Problem to solve — Find the lines in the records that carry the word "LIGHT". Copy each one.

Records for this task —
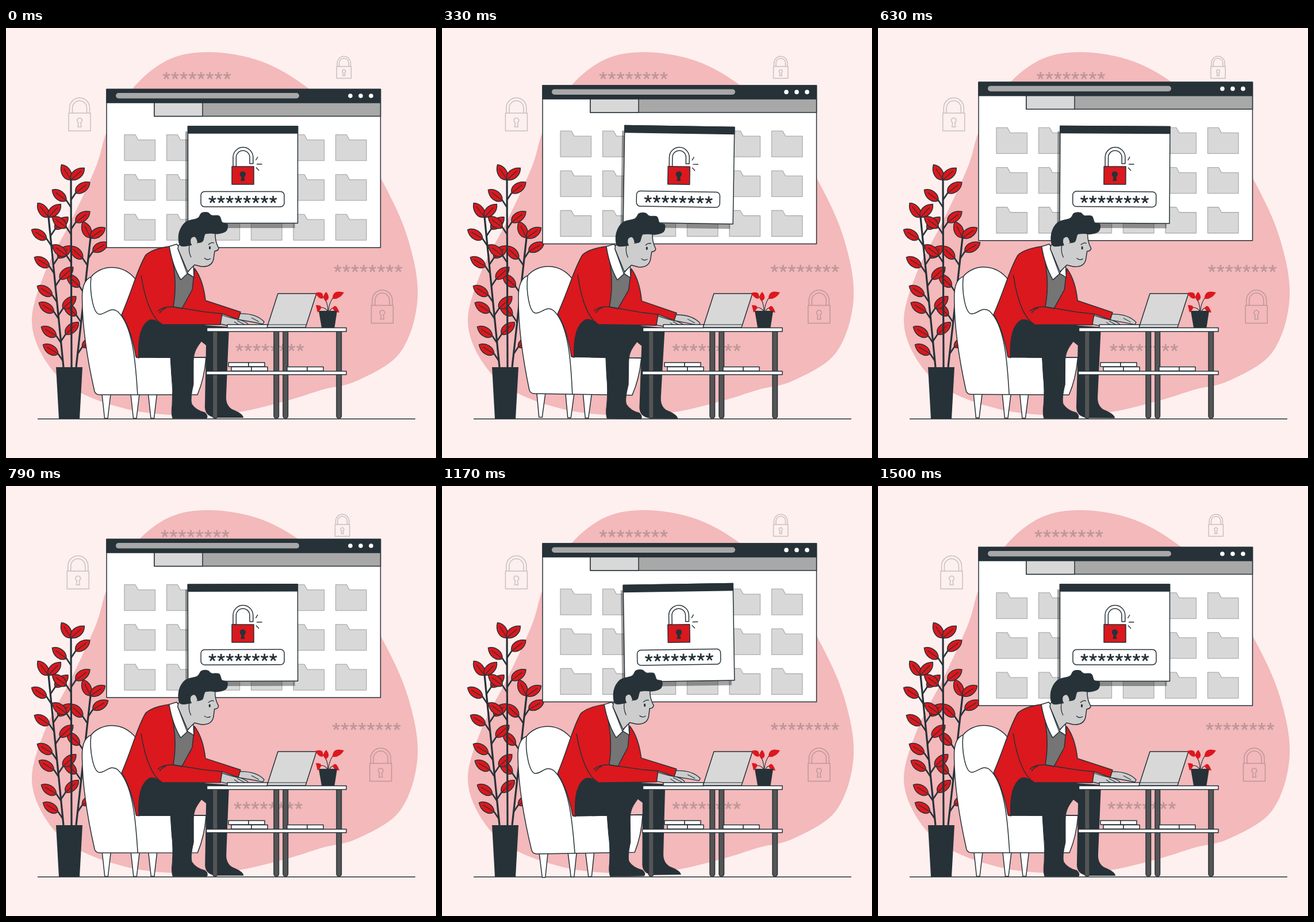
These frames come from a looping animation (748x748 px, 1540 ms). An HTML page with a canvas:

```html
<!DOCTYPE html>
<html lang="en">
<head>
<meta charset="utf-8">
<title>Password</title>
<style>
html, body { margin: 0; width: 100%; height: 100%; overflow: hidden; background: #fef0ef; }
canvas { display: block; width: 100vw; height: 100vh; }
</style>
</head>
<body>
<canvas width="748" height="748"></canvas>
<script>
const ctx = document.querySelector('canvas').getContext('2d');
const DARK = '#263238', RED = '#db181d', WHITE = '#fff', LIGHT = '#d8d8d8',
  MID = '#a8a8a8', SKIN = '#cdcdcd', FAINT = 'rgba(38,50,56,.25)';
const LOOP = 1540, FRAMES = 37, RAD = Math.PI / 180;

function draw(d, fill, stroke, width = 1.5) {
  const path = new Path2D(d);
  if (fill) { ctx.fillStyle = fill; ctx.fill(path); }
  if (stroke) { ctx.strokeStyle = stroke; ctx.lineWidth = width; ctx.stroke(path); }
}

// Smooth closed outline through "x,y x,y ..." key points.
function outline(text) {
  const pts = text.split(' ').map(p => p.split(',').map(Number));
  const pt = i => pts[(i + pts.length) % pts.length];
  const handle = (p, from, to, k) => p.map((v, a) => v + (to[a] - from[a]) * k / 6);
  return `M${pts[0]}` + pts.map((p, i) =>
    `C${handle(p, pt(i - 1), pt(i + 1), 1)} ${handle(pt(i + 1), p, pt(i + 2), -1)} ${pt(i + 1)}`).join('') + 'Z';
}

const box = (x, y, w, h, fill, stroke) => draw(`M${x} ${y}h${w}v${h}h${-w}Z`, fill, stroke);

function pill(x, y, w, h, r, fill, stroke) {
  const path = new Path2D();
  path.roundRect(x, y, w, h, r);
  draw(path, fill, stroke);
}

function at(x, y, angle, scale, paint) {
  ctx.save();
  ctx.translate(x, y);
  ctx.rotate(angle);
  ctx.scale(scale, scale);
  paint();
  ctx.restore();
}

const spin = (x, y, angle, paint) =>
  at(x, y, angle, 1, () => { ctx.translate(-x, -y); paint(); });

// Alternating jolts at every tenth, growing to 4 and dying away.
function shake(u) {
  const jolt = k => (-1) ** k * Math.floor(Math.min(4, 2 ** (Math.min(k, 10 - k) - 1)));
  const k = Math.min(9, Math.floor(u * 10)), p = u * 10 - k;
  return jolt(k) + (jolt(k + 1) - jolt(k)) * p * p * (3 - 2 * p);
}

const sway = u => Math.asin(Math.sin(2 * Math.PI * u)) * 2 / Math.PI;
const lift = u => 14.8 * (Math.abs(2 * u - 1) - 1);

function asterisks(x, y, color) {
  let d = '';
  for (let i = 0; i < 8; i++) {
    for (let k = 0; k < 5; k++) {
      const a = (k * 72 - 90) * RAD;
      d += `M${x + 7 + i * 15.1} ${y}l${6.6 * Math.cos(a)} ${6.6 * Math.sin(a)}`;
    }
  }
  draw(d, null, color, 2.7);
}

function faintLock(x, y, scale) {
  at(x, y, 0, scale, () => draw(
    'M0 27H38V58H0ZM1.5 27V18a17.5 17.5 0 0 1 35 0V27M6.5 27V18a12.5 12.5 0 0 1 25 0V27' +
    'M17 43.5a4.3 4.3 0 1 1 4 0L22 51H16Z', null, FAINT, 1.5 / scale));
}

const BLOB = outline('357,42 285,54 224,101 178,174 157,240 114,334 69,422 45,510 71,582 125,632 ' +
  '220,665 320,674 405,668 490,648 551,629 612,613 686,564 716,470 699,366 655,267 595,169 522,102 444,58');

function faintMarks() {
  asterisks(272, 83, FAINT);
  asterisks(570, 418.5, FAINT);
  asterisks(399, 556, FAINT);
  faintLock(109, 121, 1);
  faintLock(635.5, 455.5, 1);
  faintLock(575.2, 49, .665);
}

function leaf(x, y, angle) {
  at(x, y, angle * RAD, 1, () => {
    draw('M0 0C5 -11 21 -11 31 0C23 10 7 10 0 0Z', RED, DARK);
    draw('M0 0H23', null, DARK, 1.2);
  });
}

// A stem with a pair of leaves on top and side leaves at the given heights.
function stem(rootX, topX, topY, left, right) {
  const lean = Math.atan2(topX - rootX, 590 - topY) / RAD;
  const stemX = y => topX + (rootX - topX) * (y - topY) / (590 - topY);
  draw(`M${rootX} 590L${topX} ${topY}`, null, DARK, 3.2);
  for (const [heights, side] of [[left, -1], [right, 1]]) {
    for (const y of heights) {
      const x = stemX(y + 22);
      draw(`M${x} ${y + 22}L${x + side * 8} ${y + 10}`, null, DARK, 2.6);
      leaf(x + side * 8, y + 10, lean - 90 + side * 53);
    }
  }
  leaf(topX, topY, lean - 122);
  leaf(topX, topY, lean - 41);
}

function tallPlant() {
  stem(122, 147, 365, [391, 440, 490], [379, 438, 545]);
  stem(100, 74, 329, [357, 405, 455, 484, 526, 557], [340, 390, 427, 478, 523]);
  stem(114, 113, 264, [290, 337, 386], [277, 328]);
  draw('M87 590H133L128 680H92Z', DARK);
}

function browser() {
  box(175, 106.5, 476.5, 275.5, WHITE, DARK);
  box(175, 106.5, 476.5, 23.5, DARK, DARK);
  pill(191, 113, 319, 9.5, 4.7, MID);
  for (let x = 599; x < 640; x += 18) pill(x - 3.8, 114.2, 7.6, 7.6, 3.8, WHITE);
  box(258, 130, 393.5, 23.5, MID, DARK);
  box(258, 130, 84, 23.5, LIGHT, DARK);
  for (let i = 0; i < 18; i++) {
    const x = 206 + i % 6 * 73.5, y = 185.7 + Math.floor(i / 6) * 69.2;
    draw(`M${x} ${y}h19l5 9h29.5v36h-53.5Z`, LIGHT, '#afafaf', 1.3);
  }
}

function popup() {
  box(312, 180, 190.5, 168, 'rgba(0,0,0,.36)');
  box(316.5, 171, 191, 168.5, WHITE, DARK);
  box(316.5, 171, 191, 12, DARK, DARK);
  draw('M395 241V225a17.3 17.3 0 0 1 34.8 0V236H424V225a11.8 11.8 0 0 0 -23.6 0V241Z', WHITE, DARK);
  box(393, 241, 38, 31, RED, DARK);
  draw('M409.6 259a5.2 5.2 0 1 1 4.6 0L415.4 266H408.4Z', DARK);
  draw('M434.5 230L438 224M436 236.8H445.5M435 242.5L440 248', null, DARK, 1.4);
  pill(339, 284.5, 145, 26.5, 6.5, WHITE, DARK);
  asterisks(352, 298.5, DARK);
}

function armchair() {
  for (const x of [167, 217, 247.5])
    draw(`M${x} 637l4.5 42h5.5l5 -42Z`, WHITE, DARK);
  draw('M148 433C165 412 203 408 227 439L260 573H348Q345 610 333 638H163Q156 638 154 632Q133 540 132.5 470Q132 439 148 433Z', WHITE, DARK);
  draw('M148 433C145 460 152 498 163 498S181 484 194 493C224 520 226 600 229 638M226 573H348', null, DARK);
}

function legs() {
  draw('M300 514L388 520Q385 590 383 640Q382 656 393 663Q413 671 413 678H366Q344 676 346 655L348 552Z', DARK);
  draw('M228 573Q228 507 260 507L345 513C356 545 326 545 326 580V620Q320 645 323 654Q330 665 346 669Q352 675 349 679H290Q287 671 289 656Q291 630 288 605L286 573Z', DARK, DARK, 1);
}

function hands() {
  draw('M405 497Q435 496 449 511L447 515L426 511L403 507Z', SKIN, DARK, 1.3);
  draw('M374 499Q395 506 408 508Q424 514 421 518L416 520H397L373 515Z', SKIN, DARK, 1.3);
  draw('M397 511L409 519M402 509L419 518M427 504L440 511', null, DARK, 1.1);
}

function torso() {
  draw('M286 382L328 421L326 458L309 490L288 487Z', '#757575', DARK);
  draw('M328 418Q343 438 347 474L408 494L404 507L376 497L373 516H272Q260 506 250 508Q228 520 231 574L226 572Q218 525 201 499C222 450 228 420 243 395Q255 384 284 380Q300 435 291 485L306 488L324 455Z', RED, DARK);
  draw('M235 430Q246 500 272 516M264 493Q272 484 291 485L347 494L376 497M267 496Q273 488 279 487', null, DARK);
  draw('M284 380L297 376L326 413L327 434L316 427L304 438Q290 415 284 380Z', WHITE, DARK);
  draw('M299 384L315 427L326 411', null, DARK, 1.3);
}

const HAIR = outline('303,378 301,357 312,338 333,331 340,322 351,321 358,326 371,327 376,338 ' +
  '385,341 383,353 368,358 348,357 342,371 332,374 320,378');

function head() {
  draw('M300 378L320 360L364 356Q363 370 370 383Q369 388 363 388L361 402Q358 416 340 415L328 412L316 424L299 384Z', SKIN, DARK);
  draw(HAIR, DARK, DARK, 1);
  draw('M333 373Q330 358 322 366Q319 374 326 381Z', SKIN);
  draw('M319 378Q317 389 322 399M352 377Q357 372 362 374M345 400Q350 405 356 401', null, DARK, 1.3);
  pill(353, 379.5, 3, 5.5, 1.5, DARK);
}

function smallPlant() {
  draw('M560 493Q560 475 551 467M561 493Q561 480 570 467M560 493Q553 484 547 487M563 493Q565 486 574 486', null, DARK, 1.2);
  draw('M538 461Q554 456 551 471Q543 471 538 461ZM557 459Q566 470 556 475Q548 468 557 459ZM588 460Q568 454 568 471Q580 473 588 460ZM539 482Q556 482 542 495ZM568 487Q574 477 580 495Q570 494 568 487Z', RED);
  draw('M544 492H576L571.5 521H549Z', DARK);
}

function desk() {
  for (const x of [359.5, 466, 482, 575]) pill(x, 527, 8.5, 152, [0, 0, 4, 4], '#555', DARK);
  box(349.5, 521.5, 242.5, 6.5, WHITE, DARK);
  box(348.5, 597, 243.5, 6, WHITE, DARK);
  for (const [x, y] of [[387, 582], [392, 589.5], [489, 589.5]]) {
    box(x, y, 35, 7, WHITE, DARK);
    box(x + 35, y, 28, 7, WHITE, DARK);
  }
  box(385, 516, 70, 5.5, WHITE, DARK);
  draw('M473 462H540L521 521H454Z', LIGHT, DARK);
  draw('M455.5 516H522', null, DARK, 1.2);
}

function render(now) {
  const frame = Math.floor((now % LOOP) * FRAMES / LOOP + .1) % FRAMES;
  const u = frame / (FRAMES - 1);
  const tilt = sway(u) * RAD;

  ctx.lineJoin = 'round';
  box(0, 0, 748, 748, '#fef0ef');
  draw(BLOB, '#f3b9bb');
  at(shake(u) * 1.1, 0, 0, 1, faintMarks);
  draw('M55 680H712', null, DARK);
  tallPlant();
  at(0, lift(u), 0, 1, browser);
  spin(412, 255, tilt, popup);
  spin(291, 500, tilt, () => {
    armchair();
    legs();
    hands();
    torso();
    head();
  });
  desk();
  smallPlant();
  requestAnimationFrame(render);
}
render(performance.now());
</script>
</body>
</html>
```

Expected output —
const DARK = '#263238', RED = '#db181d', WHITE = '#fff', LIGHT = '#d8d8d8',
  box(258, 130, 84, 23.5, LIGHT, DARK);
    draw(`M${x} ${y}h19l5 9h29.5v36h-53.5Z`, LIGHT, '#afafaf', 1.3);
  draw('M473 462H540L521 521H454Z', LIGHT, DARK);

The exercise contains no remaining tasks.